Four Yale SOM graduates with varied and distinguished careers visited the Yale SOM campus on February 7 and 8 to share their thoughts on leadership. The Donaldson Fellows Program, named in honor of SOM's founding dean, William H. Donaldson, recognizes Yale SOM alumni whose personal and professional accomplishments embody the school's mission to educate leaders for business and society. The 2012-2013 fellows came to campus to participate in a series of events, part of SOM's Leadership Development Program (LDP), that offer students the opportunity to hear from and interact with the fellows and deepen their understanding of leadership.
The 2012-2013 Donaldson Fellows are Donald H. Gips '89, the former U.S. ambassador to South Africa; Christine Bader '00, an expert on business and human rights and a visiting scholar and lecturer at Columbia University; Nadim Matta '89, a co-managing partner at Schaffer Consulting and president of the Rapid Results Institute, a nonprofit that helps accelerate the implementation of social impact programs in developing countries; and Liang Meng '97, co-founder of the Hong Kong investment firm Ascendent Capital Management.
During their visit, the fellows participated in discussions with students and spoke at a symposium, moderated by Yale SOM Dean Edward A. Snyder, where they discussed their leadership philosophies. "These fellows are purposeful leaders," Snyder told an audience of students, faculty, and staff. "They pursue their work with great integrity."
Bader, who served on a United Nations body that drafted guiding principles to prevent human rights abuses related to business activity, advised students to speak up when they are confronted with business practices that have negative effects on a community.
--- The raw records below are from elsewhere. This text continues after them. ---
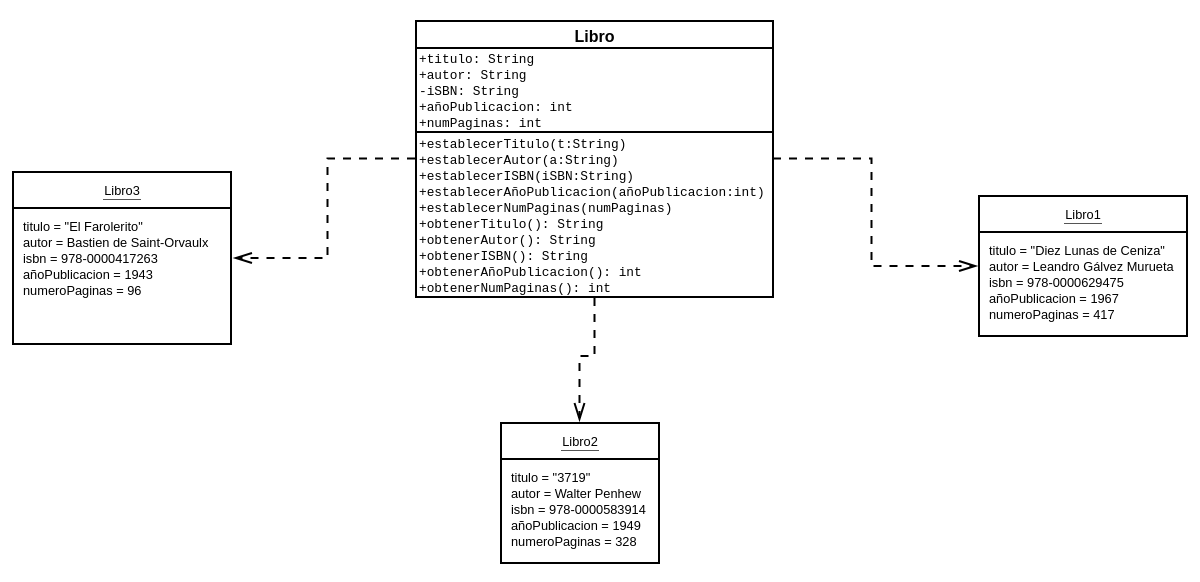
<!DOCTYPE html>
<html lang="es">
<head>
<meta charset="utf-8">
<title>Diagrama de clase y objetos: Libro</title>
<style>
:root {
  --paper: #ffffff;
  --ink: #000000;
  --underline: #555555;
  --sans: "Liberation Sans", Arial, sans-serif;
  --mono: "Liberation Mono", "Courier New", monospace;
}
* { box-sizing: border-box; margin: 0; padding: 0; }
html, body { width: 1200px; height: 582px; overflow: hidden; background: var(--paper); }
.diagram { position: relative; width: 1200px; height: 582px; color: var(--ink); }
.connectors { position: absolute; left: 0; top: 0; }
.connectors path { fill: none; stroke: var(--ink); stroke-width: 2; }
.connectors .dashed { stroke-dasharray: 8 8; }
.node {
  position: absolute;
  display: flex;
  flex-direction: column;
  border: 2px solid var(--ink);
  background: var(--paper);
  white-space: nowrap;
}
ul { list-style: none; }
li { height: 16px; }

.class-node { left: 415px; top: 20px; width: 359px; height: 278px; font: 12.8px/16px var(--mono); }
.class-name {
  height: 28px;
  padding-top: 5px;
  border-bottom: 2px solid var(--ink);
  font: bold 16px/20px var(--sans);
  text-align: center;
}
.attributes { height: 84px; padding: 3px 2px 0; border-bottom: 2px solid var(--ink); }
.methods { padding: 4px 2px 0; }

.object-node { font: 12.8px/16px var(--sans); }
.object-name {
  display: flex;
  justify-content: center;
  height: 36px;
  padding-top: 10px;
  border-bottom: 2px solid var(--ink);
  font-size: 12.8px;
  font-weight: normal;
}
.object-name span { height: 17px; padding: 0 1px; border-bottom: 1px solid var(--underline); }
.values { padding: 10px 9px 0; }
.libro1 { left: 978px; top: 195px; width: 210px; height: 142px; }
.libro2 { left: 500px; top: 422px; width: 160px; height: 142px; }
.libro3 { left: 12px; top: 171px; width: 220px; height: 174px; }
</style>
</head>
<body>
<main class="diagram">
  <svg class="connectors" width="1200" height="582" viewBox="0 0 1200 582" aria-hidden="true">
    <defs>
      <path id="open-arrow" d="M-16 -5 L0 0 L-16 5"/>
    </defs>
    <path class="dashed" d="M415 158.5 H327.5 V258 H237"/>
    <use href="#open-arrow" transform="translate(236 258) rotate(180)"/>
    <path class="dashed" d="M773 158.5 H871.5 V266 H974"/>
    <use href="#open-arrow" transform="translate(975 266)"/>
    <path class="dashed" d="M594.5 298 V356 H579.5 V418"/>
    <use href="#open-arrow" transform="translate(579.5 419) rotate(90)"/>
  </svg>

  <section class="node class-node">
    <h1 class="class-name">Libro</h1>
    <ul class="attributes">
      <li>+titulo: String</li>
      <li>+autor: String</li>
      <li>-iSBN: String</li>
      <li>+añoPublicacion: int</li>
      <li>+numPaginas: int</li>
    </ul>
    <ul class="methods">
      <li>+establecerTitulo(t:String)</li>
      <li>+establecerAutor(a:String)</li>
      <li>+establecerISBN(iSBN:String)</li>
      <li>+establecerAñoPublicacion(añoPublicacion:int)</li>
      <li>+establecerNumPaginas(numPaginas)</li>
      <li>+obtenerTitulo(): String</li>
      <li>+obtenerAutor(): String</li>
      <li>+obtenerISBN(): String</li>
      <li>+obtenerAñoPublicacion(): int</li>
      <li>+obtenerNumPaginas(): int</li>
    </ul>
  </section>

  <section class="node object-node libro3">
    <h2 class="object-name"><span>Libro3</span></h2>
    <ul class="values">
      <li>titulo = "El Farolerito"</li>
      <li>autor = Bastien de Saint-Orvaulx</li>
      <li>isbn = 978-0000417263</li>
      <li>añoPublicacion = 1943</li>
      <li>numeroPaginas = 96</li>
    </ul>
  </section>

  <section class="node object-node libro1">
    <h2 class="object-name"><span>Libro1</span></h2>
    <ul class="values">
      <li>titulo = "Diez Lunas de Ceniza"</li>
      <li>autor = Leandro Gálvez Murueta</li>
      <li>isbn = 978-0000629475</li>
      <li>añoPublicacion = 1967</li>
      <li>numeroPaginas = 417</li>
    </ul>
  </section>

  <section class="node object-node libro2">
    <h2 class="object-name"><span>Libro2</span></h2>
    <ul class="values">
      <li>titulo = "3719"</li>
      <li>autor = Walter Penhew</li>
      <li>isbn = 978-0000583914</li>
      <li>añoPublicacion = 1949</li>
      <li>numeroPaginas = 328</li>
    </ul>
  </section>
</main>
</body>
</html>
She also encouraged students to establish clarity in regard to their career goals and to act decisively. "I had to think about what I really wanted," she said, "and then make it happen. No one else could do that for me."
Gips also encouraged students to take charge of their careers and to be open to change. "Things don't just happen," he said. "You have to create the environment for them to happen. But when they happen, grab them. Take risks in your career; don't just stay on that one path."
Gips further advised students to establish their own ways of leading. "There is no one right leadership style," he said, adding that great leaders learn to adapt to different situations. Effective leaders are honest with themselves about their own strengths and weaknesses, and they surround themselves with people who complement their abilities, Gips said.
Matta agreed that there is no single theory of leadership. Instead, he said, effective leaders operate by performing acts of leadership that bring about specific consequences. He also emphasized that leadership is also a shared task. "This is not the purview of anybody in particular," Matta said. "This is the purview of all of us."
Meng left New Haven before the symposium because of an impending winter storm, but before departing spoke to students in a smaller session. He encouraged them to move their careers forward by establishing their excellence in their current roles while remaining open-minded and curious. Periodically assessing career goals and progress is also crucial, he said. "Every five years, it's good to take stock of things, look around, and maybe make a change."
Thomas Kolditz, professor in the practice of leadership and management and the director of the LDP, said afterwards that the Donaldson Fellows visit was a highlight of the program. "All MBA candidates at SOM are developing as leaders," Kolditz said. "Their interaction with Donaldson Fellows provides leadership role models—in this case, role models with a common history of excellence at SOM."